Canine Communication Workshop December 2016

In December 2016, Dr Renee hosted a Canine Communication workshop, led by Jenny Golsby of Complete Canine Communication in Brisbane.

Jenny is a ‘dog trainer’, although she no longer calls herself this, who has trained under Turid Rugaas, an amazing dog trainer from Norway.  Through many years of experience and learning, Jenny has developed a depth of understanding of dogs like no other, and her techniques and wisdom reflect this.

The workshop was hosted on a small acreage property in Ninderry, across the road from Mt Ninderry walking trails, over two days.

The first day was all the theory – discussing the basic needs of dogs (that are often completely misunderstood) and how to accommodate these so that our canines can feel like a valued and respected member of their human pack.

Jenny outlined a 6-step plan to improve communication with dogs and ensure dogs understand the manners required of them in order to co-exist peacefully with their humans.  We covered topics such as how to have your dog rest happily at home when left alone, how to encourage good manners both in the home and when out and about, calm feeding routines and natural diets, how to deal with threats and barking, how to ensure walking is a comfortable, relaxed and pleasant experience for dogs (and for their humans on the other end of the leash), and how to incorporate nosework into your dog’s skill repertoire (and why you should!).

One example of the simplicity of Jenny’s wisdom is how she engaged the dogs in a social walking experience on the second day, when we all got to put the theory into practice.  Rather than allowing all the dogs to meet and greet first up, which raises excitement (and therefore cortisol – the stress hormone) levels, she kept all the dogs at a safe distance, allowing them the time and space to be curious about the environment and the dogs around them, without actually approaching and greeting.  All dogs were fitted with a comfortable Haqihana walking harness, and a long-leash walking technique was demonstrated for people to learn how to allow their dog some freedom and curiosity when out walking, instead of expecting to be in charge and keep their dogs at heel at all times.  After a period of time peacefully co-existing, the dogs were then brought together on the mountain trails, still with some distance between them, and a social walk was experienced by all.  It was calm, it was mindful, and it was a completely novel experience for most!

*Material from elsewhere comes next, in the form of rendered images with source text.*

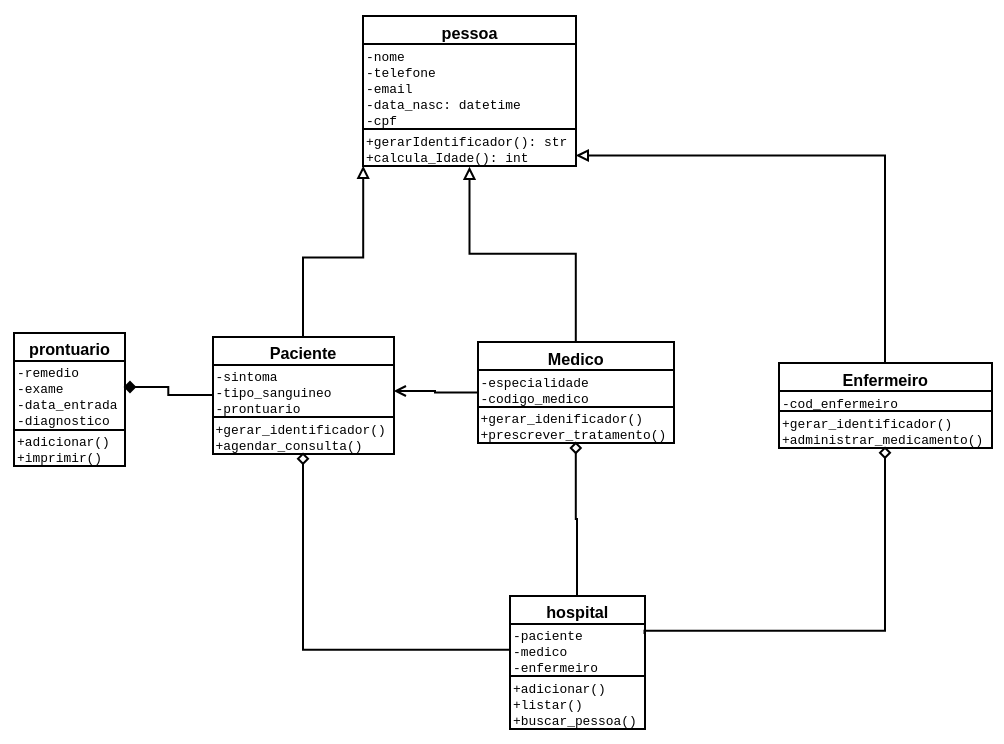
<!DOCTYPE html>
<html lang="pt">
<head>
<meta charset="utf-8">
<title>Diagrama de classes: hospital</title>
<style>
:root { --ink: #000; --paper: #fff; --stroke: 2px; }
* { box-sizing: border-box; margin: 0; padding: 0; }
body { width: 1004px; height: 744px; overflow: hidden; background: var(--paper); color: var(--ink); }
.diagram { position: relative; width: 1004px; height: 744px; overflow: hidden; }
.relations { position: absolute; left: 0; top: 0; fill: none; stroke: var(--ink); stroke-width: 2; }
.hollow { fill: var(--paper); }
.solid { fill: var(--ink); }
.class-box { position: absolute; display: grid; border: var(--stroke) solid var(--ink); background: var(--paper); }
.class-box h2 { display: flex; align-items: center; justify-content: center; padding-top: 6px; font: bold 16.2px/1 "Liberation Sans", Arial, sans-serif; }
.class-box ul { list-style: none; border-top: var(--stroke) solid var(--ink); padding: 4.5px 0 0 2px; font: 12.9px/16.1px "Liberation Mono", monospace; white-space: nowrap; }
#pessoa { left: 362px; top: 15px; width: 215px; height: 151.5px; grid-template-rows: 26px 85px 1fr; }
#prontuario { left: 13px; top: 331.5px; width: 113px; height: 135px; grid-template-rows: 26px 69px 1fr; }
#paciente { left: 211.5px; top: 335.5px; width: 183px; height: 119px; grid-template-rows: 26px 52.5px 1fr; }
#medico { left: 476.5px; top: 341px; width: 198.5px; height: 103px; grid-template-rows: 26px 36.5px 1fr; }
#enfermeiro { left: 778px; top: 362px; width: 214.5px; height: 86.5px; grid-template-rows: 26px 20px 1fr; }
#hospital { left: 509px; top: 594.5px; width: 136.5px; height: 135px; grid-template-rows: 26px 52.5px 1fr; }
</style>
</head>
<body>
<main class="diagram">
  <section class="class-box" id="pessoa">
    <h2>pessoa</h2>
    <ul><li>-nome</li><li>-telefone</li><li>-email</li><li>-data_nasc: datetime</li><li>-cpf</li></ul>
    <ul><li>+gerarIdentificador(): str</li><li>+calcula_Idade(): int</li></ul>
  </section>
  <section class="class-box" id="prontuario">
    <h2>prontuario</h2>
    <ul><li>-remedio</li><li>-exame</li><li>-data_entrada</li><li>-diagnostico</li></ul>
    <ul><li>+adicionar()</li><li>+imprimir()</li></ul>
  </section>
  <section class="class-box" id="paciente">
    <h2>Paciente</h2>
    <ul><li>-sintoma</li><li>-tipo_sanguineo</li><li>-prontuario</li></ul>
    <ul><li>+gerar_identificador()</li><li>+agendar_consulta()</li></ul>
  </section>
  <section class="class-box" id="medico">
    <h2>Medico</h2>
    <ul><li>-especialidade</li><li>-codigo_medico</li></ul>
    <ul><li>+gerar_idenificador()</li><li>+prescrever_tratamento()</li></ul>
  </section>
  <section class="class-box" id="enfermeiro">
    <h2>Enfermeiro</h2>
    <ul><li>-cod_enfermeiro</li></ul>
    <ul><li>+gerar_identificador()</li><li>+administrar_medicamento()</li></ul>
  </section>
  <section class="class-box" id="hospital">
    <h2>hospital</h2>
    <ul><li>-paciente</li><li>-medico</li><li>-enfermeiro</li></ul>
    <ul><li>+adicionar()</li><li>+listar()</li><li>+buscar_pessoa()</li></ul>
  </section>

  <svg class="relations" width="1004" height="744" viewBox="0 0 1004 744" aria-hidden="true">
    <defs>
      <polygon id="inherit" points="0,0 5,10 -5,10"/>
      <polygon id="diamond" points="0,-5 5,0 0,5 -5,0"/>
    </defs>
    <g id="inheritance">
      <polyline points="303,336 303,257.5 363.2,257.5 363.2,178"/>
      <polyline points="575.8,341 575.8,253.8 469.5,253.8 469.5,179"/>
      <polyline points="885,362 885,155.5 588,155.5"/>
      <use href="#inherit" class="hollow" x="363.2" y="168"/>
      <use href="#inherit" class="hollow" x="469.5" y="169"/>
      <use href="#inherit" class="hollow" transform="translate(578 155.5) rotate(-90)"/>
    </g>
    <g id="association">
      <polyline points="477,392.4 435,392.4 435,391 396,391"/>
      <polyline points="406,386 396,391 406,396"/>
    </g>
    <g id="composition">
      <polyline points="212,395 168.3,395 168.3,387 135,387"/>
      <use href="#diamond" class="solid" x="130" y="387"/>
    </g>
    <g id="aggregation">
      <polyline points="303,464 303,649.8 510,649.8"/>
      <polyline points="575.8,453 575.8,519 577,519 577,595"/>
      <polyline points="885,458 885,630.8 644.5,630.8 644.5,634"/>
      <use href="#diamond" class="hollow" x="303" y="458.8"/>
      <use href="#diamond" class="hollow" x="575.8" y="448"/>
      <use href="#diamond" class="hollow" x="885" y="452.8"/>
    </g>
  </svg>
</main>
</body>
</html>
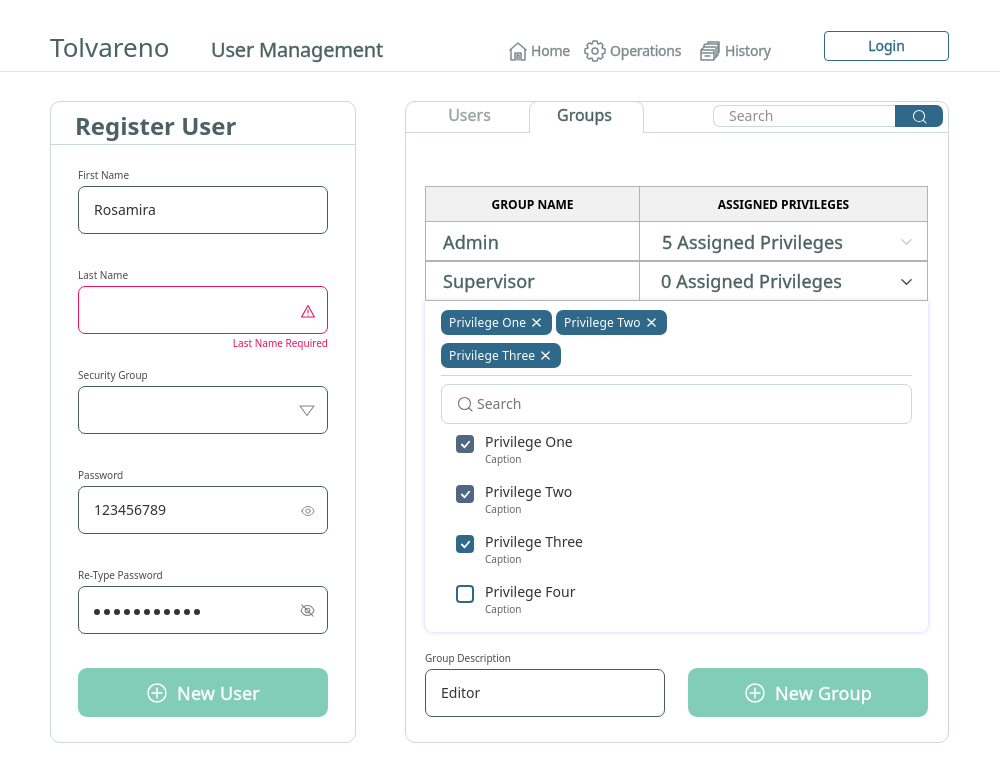
<!DOCTYPE html>
<html lang="en">
<head>
<meta charset="utf-8">
<title>User Management</title>
<style>
:root {
  --brand: #2f6888;
  --slate: #4b6163;
  --muted: #7d898c;
  --line: #cbd8df;
  --field: #475b60;
  --ink: #333;
  --caption: #666;
  --error: #ea1160;
  --action: #82cdb8;
  --grid: #b3b3b3;
  --white: #fff;
}
* { box-sizing: border-box; margin: 0; padding: 0; }
html, body { width: 1000px; height: 775px; overflow: hidden; background: var(--white); }
body { font-family: "Noto Sans", "Open Sans", sans-serif; color: var(--ink); white-space: nowrap; }
a { color: inherit; text-decoration: none; }
svg { display: block; flex: none; fill: none; stroke: currentColor; stroke-width: 1.5; stroke-linecap: round; stroke-linejoin: round; }
svg.thin { stroke-width: 1.1; }
svg.bold { stroke-width: 2; }
.sprite { position: absolute; width: 0; height: 0; }
.medium { font-weight: 400; -webkit-text-stroke: .35px currentColor; }

.topbar { position: relative; height: 72px; border-bottom: 1px solid #dfe3e5; }
.topbar > * { position: absolute; }
.site-name { left: 50px; top: 27px; font-size: 26px; line-height: 40px; font-weight: 400; color: var(--slate); }
.page-title { left: 211px; top: 36px; font-size: 20px; line-height: 28px; letter-spacing: -.2px; color: var(--slate); }
.nav-link { top: 39px; height: 22px; display: flex; align-items: center; gap: 4px; font-size: 14px; letter-spacing: -.2px; color: var(--muted); }
.nav-link svg { transform: translateY(1px); }
.nav-home { left: 509px; }
.nav-operations { left: 584px; }
.nav-history { left: 700px; }
.login { left: 824px; top: 31px; width: 125px; height: 30px; border: 1px solid var(--brand); border-radius: 4px; font-size: 14px; line-height: 28px; text-align: center; color: var(--brand); }

main { display: flex; justify-content: space-between; margin: 29px 51px 0 50px; height: 642px; }
.card { border: 1px solid var(--line); border-radius: 10px; }
.register { width: 306px; }
.register h2 { height: 43px; padding-left: 24px; border-bottom: 1px solid var(--line); font-size: 24px; line-height: 47px; font-weight: 600; color: var(--slate); }
.register-body { padding: 23px 27px 0; }
.field { height: 100px; }
.label { height: 18px; font-size: 10px; line-height: 14px; color: #4c4c4c; }
.input { display: flex; align-items: center; justify-content: space-between; height: 48px; padding: 0 12px 1px 15px; border: 1px solid var(--field); border-radius: 7px; font-size: 14px; color: var(--ink); }
.input svg { margin-left: auto; color: #858585; transform: translateY(1px); }
.input .dots { margin: 2px 0 0; color: var(--ink); }
.invalid .input, .invalid .input svg { border-color: var(--error); color: var(--error); }
.error { padding-top: 2px; font-size: 10px; line-height: 14px; text-align: right; color: var(--error); }
.action { display: flex; align-items: center; justify-content: center; gap: 9px; height: 49px; border-radius: 9px; background: var(--action); color: var(--white); font-size: 18px; letter-spacing: .15px; }

.groups { width: 544px; }
.tabs { display: flex; height: 31px; }
.tab { font-size: 16px; line-height: 27px; text-align: center; border-bottom: 1px solid var(--line); }
.tab-users { width: 123px; padding-left: 4px; color: #98a3a6; }
.tab-groups { width: 115px; height: 32px; margin-top: -1px; padding-right: 4px; border: 1px solid var(--line); border-bottom: 0; border-radius: 9px 9px 0 0; color: var(--slate); }
.tab-rest { flex: 1; display: flex; justify-content: flex-end; padding: 3px 5px 0 0; border-bottom: 1px solid var(--line); }
.quick-search { display: flex; width: 230px; height: 22px; }
.quick-search span { flex: 1; padding-left: 15px; border: 1px solid var(--line); border-right: 0; border-radius: 7px 0 0 7px; font-size: 14px; line-height: 20px; color: #8f8f8f; }
.quick-search a { display: flex; align-items: center; justify-content: center; width: 48px; border-radius: 0 7px 7px 0; background: var(--brand); color: var(--white); }
.groups-body { padding: 53px 20px 0 19px; }

.group-table { display: grid; grid-template-columns: 214px 288px; grid-template-rows: 35px 40px 39px; width: 503px; height: 115px; border: solid var(--grid); border-width: 1px 0 0 1px; }
.group-table > div { display: flex; align-items: center; justify-content: space-between; border: solid var(--grid); border-width: 0 1px 1px 0; }
.group-table .row-one { border-bottom-width: 2px; padding-top: 1px; }
.group-table .head { justify-content: center; background: #f1f1f1; font-size: 12px; font-weight: 700; color: #000; }
.name, .privileges { font-size: 18px; letter-spacing: .15px; color: var(--slate); }
.name { padding-left: 17px; }
.privileges { padding: 0 15px 0 21px; }
.privileges.row-one { padding-left: 22px; }
.pale { color: #c3ced4; }
.dark { color: #3d5054; }

.picker { height: 331px; padding: 9px 16px 0; border-radius: 0 0 8px 8px; box-shadow: 0 0 5px #cfcbfa; }
.chips { display: flex; flex-wrap: wrap; align-content: flex-start; gap: 8px 4px; height: 66px; padding-right: 200px; border-bottom: 1px solid var(--line); }
.chip { display: flex; align-items: center; justify-content: space-between; width: 111px; height: 25px; padding: 0 11px 0 8px; border-radius: 7px; background: var(--brand); color: var(--white); font-size: 12px; letter-spacing: .15px; }
.chip-wide { width: 120px; }
.picker-search { display: flex; align-items: center; gap: 4px; height: 40px; margin-top: 8px; padding: 0 0 1px 15px; border: 1px solid var(--line); border-radius: 7px; font-size: 14px; color: #757575; }
.options { list-style: none; padding: 8px 0 0 15px; }
.options li { display: flex; gap: 11px; height: 50px; font-size: 14px; line-height: 20px; }
.options small { display: block; font-size: 10px; line-height: 14px; color: var(--caption); }
.box { display: flex; align-items: center; justify-content: center; flex: none; width: 18px; height: 18px; margin-top: 3px; border-radius: 4px; background: var(--brand); color: var(--white); }
.box-soft { background: #506683; }
.box-empty { border: 2px solid var(--brand); background: var(--white); }
.new-group { display: flex; justify-content: space-between; align-items: flex-end; height: 66px; margin-top: 19px; }
.new-group > * { width: 240px; }
</style>
</head>
<body>
<svg class="sprite" aria-hidden="true">
  <defs>
    <symbol id="search" viewBox="0 0 16 16"><circle cx="7.5" cy="7.5" r="6"/><path d="M12 12L15 15"/></symbol>
    <symbol id="plus" viewBox="0 0 22 22"><circle cx="11" cy="11" r="9"/><path d="M11 6V16M6 11H16"/></symbol>
    <symbol id="cross" viewBox="0 0 10 10"><path d="M1 1L9 9M9 1L1 9"/></symbol>
    <symbol id="tick" viewBox="0 0 12 12"><path d="M2 6L5 9L10 3"/></symbol>
    <symbol id="chevron" viewBox="0 0 12 12"><path d="M1 4L6 9L11 4"/></symbol>
    <symbol id="eye" viewBox="0 0 16 16"><path d="M1 8C4 1 12 1 15 8C12 15 4 15 1 8Z"/><circle cx="8" cy="8" r="2.5"/></symbol>
  </defs>
</svg>

<header class="topbar">
  <a class="site-name" href="#">Tolvareno</a>
  <h1 class="page-title medium">User Management</h1>
  <a class="nav-link nav-home medium" href="#">
    <svg width="18" height="20" viewBox="0 0 18 20"><path d="M1 9L9 2L17 9M2 8V19H6V12H12V19H16V8"/><path d="M8 19V14H10V19"/></svg>
    Home
  </a>
  <a class="nav-link nav-operations medium" href="#">
    <svg width="22" height="22" viewBox="0 0 22 22"><path d="M9 1H13L14 4L17 3L19 5L18 8L21 9V13L18 14L19 17L17 19L14 18L13 21H9L8 18L5 19L3 17L4 14L1 13V9L4 8L3 5L5 3L8 4Z"/><circle cx="11" cy="11" r="3"/></svg>
    Operations
  </a>
  <a class="nav-link nav-history medium" href="#">
    <svg width="21" height="20" viewBox="0 0 21 20"><path d="M1 9H14V19H1ZM1 9L4 6H16V16L14 18M4 6V4L6 3H18V14L16 16M8 3V1H19V11L18 13M1 12H14"/><path d="M5 15H10"/></svg>
    History
  </a>
  <a class="login medium" href="#">Login</a>
</header>

<main>
  <section class="card register">
    <h2>Register User</h2>
    <div class="register-body">
      <div class="field">
        <div class="label">First Name</div>
        <div class="input">Rosamira</div>
      </div>
      <div class="field invalid">
        <div class="label">Last Name</div>
        <div class="input"><svg class="thin" width="14" height="14" viewBox="0 0 14 14"><path d="M7 1.5L13.4 13H.6Z"/><path d="M7 6V9M7 11V11.1"/></svg></div>
        <p class="error">Last Name Required</p>
      </div>
      <div class="field">
        <div class="label">Security Group</div>
        <div class="input"><svg class="thin" width="16" height="12" viewBox="0 0 16 12"><path d="M1 1H15L8 10.5Z"/></svg></div>
      </div>
      <div class="field">
        <div class="label">Password</div>
        <div class="input">123456789<svg class="thin" width="14" height="14"><use href="#eye"/></svg></div>
      </div>
      <div class="field">
        <div class="label">Re-Type Password</div>
        <div class="input">
          <svg class="dots" width="110" height="8" role="img" aria-label="Hidden password"><path d="M3 4H103.1" stroke-width="6" stroke-dasharray="0 10"/></svg>
          <svg class="thin" width="15" height="15" viewBox="0 0 16 16"><use href="#eye"/><path d="M2 2L14 14"/></svg>
        </div>
      </div>
      <a class="action medium" href="#"><svg width="22" height="22"><use href="#plus"/></svg>New User</a>
    </div>
  </section>

  <section class="card groups">
    <nav class="tabs">
      <a class="tab tab-users medium" href="#">Users</a>
      <a class="tab tab-groups medium" href="#">Groups</a>
      <div class="tab-rest">
        <div class="quick-search"><span>Search</span><a href="#" aria-label="Search"><svg class="thin" width="15" height="15"><use href="#search"/></svg></a></div>
      </div>
    </nav>
    <div class="groups-body">
      <div class="group-table">
        <div class="head">GROUP NAME</div>
        <div class="head">ASSIGNED PRIVILEGES</div>
        <div class="name row-one medium">Admin</div>
        <div class="privileges row-one medium">5 Assigned Privileges<svg class="pale" width="11" height="11"><use href="#chevron"/></svg></div>
        <div class="name medium">Supervisor</div>
        <div class="privileges medium">0 Assigned Privileges<svg class="dark" width="11" height="11"><use href="#chevron"/></svg></div>
      </div>

      <div class="picker">
        <div class="chips">
          <span class="chip">Privilege One<svg width="9" height="9"><use href="#cross"/></svg></span>
          <span class="chip">Privilege Two<svg width="9" height="9"><use href="#cross"/></svg></span>
          <span class="chip chip-wide">Privilege Three<svg width="9" height="9"><use href="#cross"/></svg></span>
        </div>
        <div class="picker-search"><svg class="thin" width="16" height="16"><use href="#search"/></svg>Search</div>
        <ul class="options">
          <li><span class="box box-soft"><svg class="bold" width="11" height="11"><use href="#tick"/></svg></span><div>Privilege One<small>Caption</small></div></li>
          <li><span class="box box-soft"><svg class="bold" width="11" height="11"><use href="#tick"/></svg></span><div>Privilege Two<small>Caption</small></div></li>
          <li><span class="box"><svg class="bold" width="11" height="11"><use href="#tick"/></svg></span><div>Privilege Three<small>Caption</small></div></li>
          <li><span class="box box-empty"></span><div>Privilege Four<small>Caption</small></div></li>
        </ul>
      </div>

      <div class="new-group">
        <div>
          <div class="label">Group Description</div>
          <div class="input">Editor</div>
        </div>
        <a class="action medium" href="#"><svg width="22" height="22"><use href="#plus"/></svg>New Group</a>
      </div>
    </div>
  </section>
</main>
</body>
</html>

I was thinking afterward how unnatural it is to expect our dogs to meet lots of different dogs when out and about all the time.  In the wild, this simply would not happen.  Dogs or wolves would travel together with their pack (their FAMILY) .  They would live together, hunt together, explore together, and any other dog encroaching on their territory would be considered a threat and reacted to accordingly.

This doesn’t mean we can’t ever allow our dogs to meet other dogs again, but it does mean that in most cases, our expectations of dogs are too high, and are not aligned with their natural instincts.  We expect to be able to march past other dogs, at a ‘fitness’ pace, with dogs walking ‘politely’ at our heel on a short leash, usually wearing a very uncomfortable collar/head halter/harness. In dog language, walking head on, at a fast pace, and making eye contact with another dog is all very confrontational and impolite!  No wonder we see so many reactive dogs on leash!  This is just one example of how we can completely misunderstand dogs and their language.
If you are seeking a peaceable easy relationship with your dog that is based in understanding, respect and empathy, then we highly recommend you join us on this path, by contacting Jenny Golsby and attending one of her workshops in Brisbane.  You can find Event details on her website: completepet.com.au
If you would prefer to attend a workshop here on the Sunshine Coast, please email hello@thanaturalvets.com.au to register your interest for upcoming events and we will keep you informed of future dates.